indicates that a cast to the value type must be performed if the value is used (lazy casting).
indicates that the symbol SValue.sym must be added to the constant.
are only used for optional bound checking.

8.7.3 Manipulating the value stack

vsetc() and vset() pushes a new value on the value stack. If the previous vtop was stored in a very unsafe place(for example in the CPU flags), then some code is generated to put the previous vtop in a safe storage.

vpop() pops vtop. In some cases, it also generates cleanup code (for example if stacked floating point registers are used as on x86).

The gv(rc) function generates code to evaluate vtop (the top value of the stack) into registers. rc selects in which register class the value should be put. gv() is the most important function of the code generator.

gv2() is the same as gv() but for the top two stack entries.

8.7.4 CPU dependent code generation

See the `i386-gen.c' file to have an example.

must generate the code needed to load a stack value into a register.
must generate the code needed to store a register into a stack value lvalue.
should generate a function call
should generate a function prolog/epilog.
must generate the binary integer operation op on the two top entries of the stack which are guaranted to contain integer types. The result value should be put on the stack.
same as gen_opi() for floating point operations. The two top entries of the stack are guaranted to contain floating point values of same types.
integer to floating point conversion.
floating point to integer conversion.
floating point to floating point of different size conversion.
are only used for bounds checking.

8.8 Optimizations done

Constant propagation is done for all operations. Multiplications and divisions are optimized to shifts when appropriate. Comparison operators are optimized by maintaining a special cache for the processor flags. &&, || and ! are optimized by maintaining a special 'jump target' value. No other jump optimization is currently performed because it would require to store the code in a more abstract fashion.

Concept Index

Jump to: _ - a - b - c - d - e - f - g - i - j - l - m - o - p - q - r - s - t - u - v - w


  • __asm__
  • a

  • align directive
  • aligned attribute
  • ascii directive
  • asciz directive
  • assembler
  • assembler directives
  • assembly, inline
  • b
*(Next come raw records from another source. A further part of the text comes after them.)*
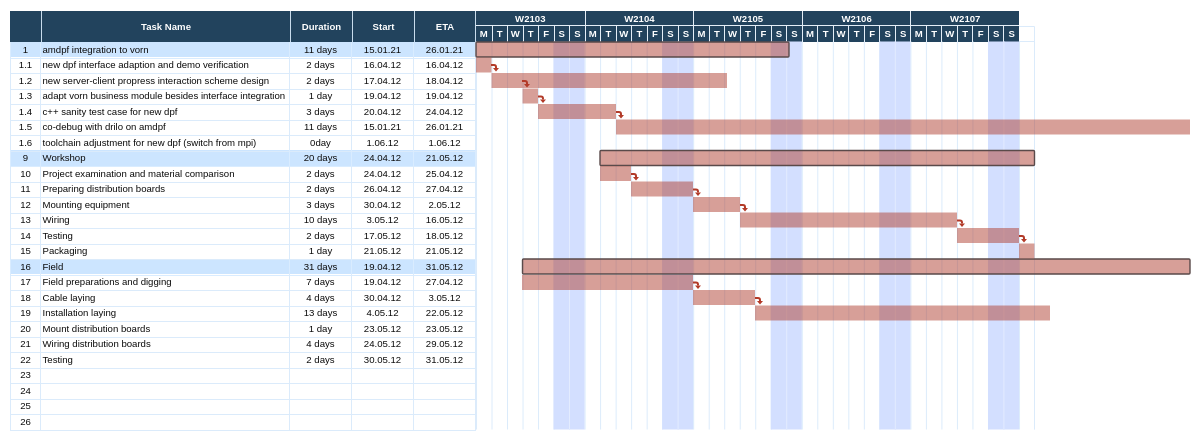
<!DOCTYPE html>
<html lang="en">
<head>
<meta charset="utf-8">
<title>Project schedule</title>
<style>
:root {
  --navy: #22435d;
  --group: #cce5ff;
  --rule: #dbebfb;
  --weekend: #d3dfff;
  --bar: rgba(176, 64, 50, .5);
  --outline: #5a4a4a;
  --arrow: #b23a28;
  --ink: #0c0c0c;
  --row: 15.52px;
}
* { box-sizing: border-box; }
body { margin: 0; background: #fff; }
.gantt {
  position: relative; width: 1200px; height: 439px; overflow: hidden;
  padding: 11px 10px 0; background: #fff; color: var(--ink);
  font: 9.6px/15px "Liberation Sans", Arial, sans-serif;
}
.head { display: flex; height: 30.5px; color: #fff; font-weight: bold; text-align: center; }
.columns, .task { display: grid; grid-template-columns: 31px 249px 62px 62px 62px; }
.columns { width: 466px; background: var(--navy); line-height: 31px; }
.columns span + span { border-left: 1px solid #c9dcec; }
.columns span:last-child { border-right: 1px solid #c9dcec; }
.calendar { width: 543px; background: var(--navy); }
.weeks { display: grid; grid-template-columns: repeat(5, 1fr); height: 15px; border-bottom: 1px solid #e4eef7; }
.weeks span + span { border-left: 1px solid #e4eef7; }
.days { display: grid; grid-template-columns: repeat(35, 1fr); height: 15.5px; line-height: 16px; }
.days span + span { border-left: 1px solid #e4eef7; }
.task { width: 466px; height: var(--row); text-align: center; }
.task span { border: solid var(--rule); border-width: 0 1px 1px 0; line-height: 16px; white-space: nowrap; }
.task span:first-child { border-left-width: 1px; }
.task span:nth-child(2) { text-align: left; padding-left: 1.5px; }
.group { background: var(--group); }
.group span { border-color: #d9ecff; }
.chart { position: absolute; left: 0; top: 0; }
</style>
</head>
<body>
<main class="gantt">
  <svg class="chart" width="1200" height="439" viewBox="0 0 1200 439" aria-label="Task timeline">
    <defs>
      <pattern id="day" x="476" y="0" width="15.514" height="20" patternUnits="userSpaceOnUse">
        <path d="M.5 0V20" stroke="#dbebfb"/>
      </pattern>
      <g id="weekend"><rect width="31" height="388"/></g>
      <g id="link">
        <path d="M0 0H3Q5 0 5 2V3" fill="none" stroke="#b23a28" stroke-width="2"/>
        <path d="M2 3H8L5 6.5Z" fill="#b23a28"/>
      </g>
    </defs>
    <g class="calendar-grid">
      <rect x="476" y="41.5" width="559" height="388" fill="url(#day)"/>
      <g fill="var(--weekend)">
        <use href="#weekend" x="553.6" y="41.5"/>
        <use href="#weekend" x="662.2" y="41.5"/>
        <use href="#weekend" x="770.8" y="41.5"/>
        <use href="#weekend" x="879.4" y="41.5"/>
        <use href="#weekend" x="988" y="41.5"/>
      </g>
      <path d="M569.5 41.5V429.5M678.1 41.5V429.5M786.7 41.5V429.5M895.3 41.5V429.5M1003.9 41.5V429.5" stroke="#e3ecff"/>
      <path d="M1019 26.5H1034.5V429.5M1019 41.5H1034.5" fill="none" stroke="#dbebfb"/>
    </g>
    <g class="group-bars" fill="var(--bar)" stroke="var(--outline)" stroke-width="1.4">
      <rect x="476" y="42" width="313" height="15" rx="1"/>
      <rect x="600" y="150.5" width="434.5" height="15" rx="1"/>
      <rect x="522.5" y="259" width="667.5" height="15" rx="1"/>
    </g>
    <g class="task-bars" fill="var(--bar)">
      <rect x="476" y="57.5" width="15.5" height="15"/>
      <rect x="491.5" y="73" width="235.5" height="15"/>
      <rect x="522.5" y="88.5" width="15.5" height="15"/>
      <rect x="538" y="104" width="78" height="15"/>
      <rect x="616" y="119.5" width="574" height="15"/>
      <rect x="600" y="166" width="31" height="15"/>
      <rect x="631" y="181.5" width="62" height="15"/>
      <rect x="693" y="197" width="47" height="15"/>
      <rect x="740" y="212.5" width="217" height="15"/>
      <rect x="957" y="228" width="62" height="15"/>
      <rect x="1019" y="243.5" width="15.5" height="15"/>
      <rect x="522" y="275" width="171" height="15"/>
      <rect x="693" y="290" width="62" height="15"/>
      <rect x="755" y="305.5" width="295" height="15"/>
    </g>
    <g class="dependencies">
      <use href="#link" x="491" y="65"/>
      <use href="#link" x="522" y="81"/>
      <use href="#link" x="538" y="96.5"/>
      <use href="#link" x="616" y="112"/>
      <use href="#link" x="631" y="174"/>
      <use href="#link" x="693" y="189.5"/>
      <use href="#link" x="740" y="205"/>
      <use href="#link" x="957" y="220.5"/>
      <use href="#link" x="1019" y="236"/>
      <use href="#link" x="693" y="282.5"/>
      <use href="#link" x="755" y="298"/>
    </g>
  </svg>

  <header class="head">
    <div class="columns"><span></span><span>Task Name</span><span>Duration</span><span>Start</span><span>ETA</span></div>
    <div class="calendar">
      <div class="weeks"><span>W2103</span><span>W2104</span><span>W2105</span><span>W2106</span><span>W2107</span></div>
      <div class="days">
        <span>M</span><span>T</span><span>W</span><span>T</span><span>F</span><span>S</span><span>S</span>
        <span>M</span><span>T</span><span>W</span><span>T</span><span>F</span><span>S</span><span>S</span>
        <span>M</span><span>T</span><span>W</span><span>T</span><span>F</span><span>S</span><span>S</span>
        <span>M</span><span>T</span><span>W</span><span>T</span><span>F</span><span>S</span><span>S</span>
        <span>M</span><span>T</span><span>W</span><span>T</span><span>F</span><span>S</span><span>S</span>
      </div>
    </div>
  </header>

  <section class="tasks">
    <div class="task group"><span>1</span><span>amdpf integration to vorn</span><span>11 days</span><span>15.01.21</span><span>26.01.21</span></div>
    <div class="task"><span>1.1</span><span>new dpf interface adaption and demo verification</span><span>2 days</span><span>16.04.12</span><span>16.04.12</span></div>
    <div class="task"><span>1.2</span><span>new server-client propress interaction scheme design</span><span>2 days</span><span>17.04.12</span><span>18.04.12</span></div>
    <div class="task"><span>1.3</span><span>adapt vorn business module besides interface integration</span><span>1 day</span><span>19.04.12</span><span>19.04.12</span></div>
    <div class="task"><span>1.4</span><span>c++ sanity test case for new dpf</span><span>3 days</span><span>20.04.12</span><span>24.04.12</span></div>
    <div class="task"><span>1.5</span><span>co-debug with drilo on amdpf</span><span>11 days</span><span>15.01.21</span><span>26.01.21</span></div>
    <div class="task"><span>1.6</span><span>toolchain adjustment for new dpf (switch from mpi)</span><span>0day</span><span>1.06.12</span><span>1.06.12</span></div>
    <div class="task group"><span>9</span><span>Workshop</span><span>20 days</span><span>24.04.12</span><span>21.05.12</span></div>
    <div class="task"><span>10</span><span>Project examination and material comparison</span><span>2 days</span><span>24.04.12</span><span>25.04.12</span></div>
    <div class="task"><span>11</span><span>Preparing distribution boards</span><span>2 days</span><span>26.04.12</span><span>27.04.12</span></div>
    <div class="task"><span>12</span><span>Mounting equipment</span><span>3 days</span><span>30.04.12</span><span>2.05.12</span></div>
    <div class="task"><span>13</span><span>Wiring</span><span>10 days</span><span>3.05.12</span><span>16.05.12</span></div>
    <div class="task"><span>14</span><span>Testing</span><span>2 days</span><span>17.05.12</span><span>18.05.12</span></div>
    <div class="task"><span>15</span><span>Packaging</span><span>1 day</span><span>21.05.12</span><span>21.05.12</span></div>
    <div class="task group"><span>16</span><span>Field</span><span>31 days</span><span>19.04.12</span><span>31.05.12</span></div>
    <div class="task"><span>17</span><span>Field preparations and digging</span><span>7 days</span><span>19.04.12</span><span>27.04.12</span></div>
    <div class="task"><span>18</span><span>Cable laying</span><span>4 days</span><span>30.04.12</span><span>3.05.12</span></div>
    <div class="task"><span>19</span><span>Installation laying</span><span>13 days</span><span>4.05.12</span><span>22.05.12</span></div>
    <div class="task"><span>20</span><span>Mount distribution boards</span><span>1 day</span><span>23.05.12</span><span>23.05.12</span></div>
    <div class="task"><span>21</span><span>Wiring distribution boards</span><span>4 days</span><span>24.05.12</span><span>29.05.12</span></div>
    <div class="task"><span>22</span><span>Testing</span><span>2 days</span><span>30.05.12</span><span>31.05.12</span></div>
    <div class="task"><span>23</span><span></span><span></span><span></span><span></span></div>
    <div class="task"><span>24</span><span></span><span></span><span></span><span></span></div>
    <div class="task"><span>25</span><span></span><span></span><span></span><span></span></div>
    <div class="task"><span>26</span><span></span><span></span><span></span><span></span></div>
  </section>
</main>
</body>
</html>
  • bound checks
  • bss directive
  • byte directive
  • c

  • caching processor flags
  • cdecl attribute
  • code generation
  • comparison operators
  • constant propagation
  • CPU dependent
  • d

  • data directive
  • directives, assembler
  • e

  • ELF
  • f

  • FILE, linker command
  • fill directive
  • flags, caching
  • g

  • gas
  • global directive
  • globl directive
  • GROUP, linker command
  • i

  • inline assembly
  • int directive
  • j

  • jump optimization
  • l

  • linker
  • linker scripts
  • long directive
  • m

  • memory checks
  • o

  • optimizations
  • org directive
  • OUTPUT_FORMAT, linker command
  • p

  • packed attribute
  • PE-i386
  • previous directive
  • q

  • quad directive
  • r

  • regparm attribute
  • s

  • scripts, linker
  • section attribute
  • section directive
  • short directive
  • skip directive
  • space directive
  • stdcall attribute
  • strength reduction
  • string directive
  • t

  • TARGET, linker command
  • text directive
  • u

  • unused attribute
  • v

  • value stack
  • value stack, introduction
  • w

  • word directive

  • This document was generated on 18 June 2005 using texi2html 1.56k.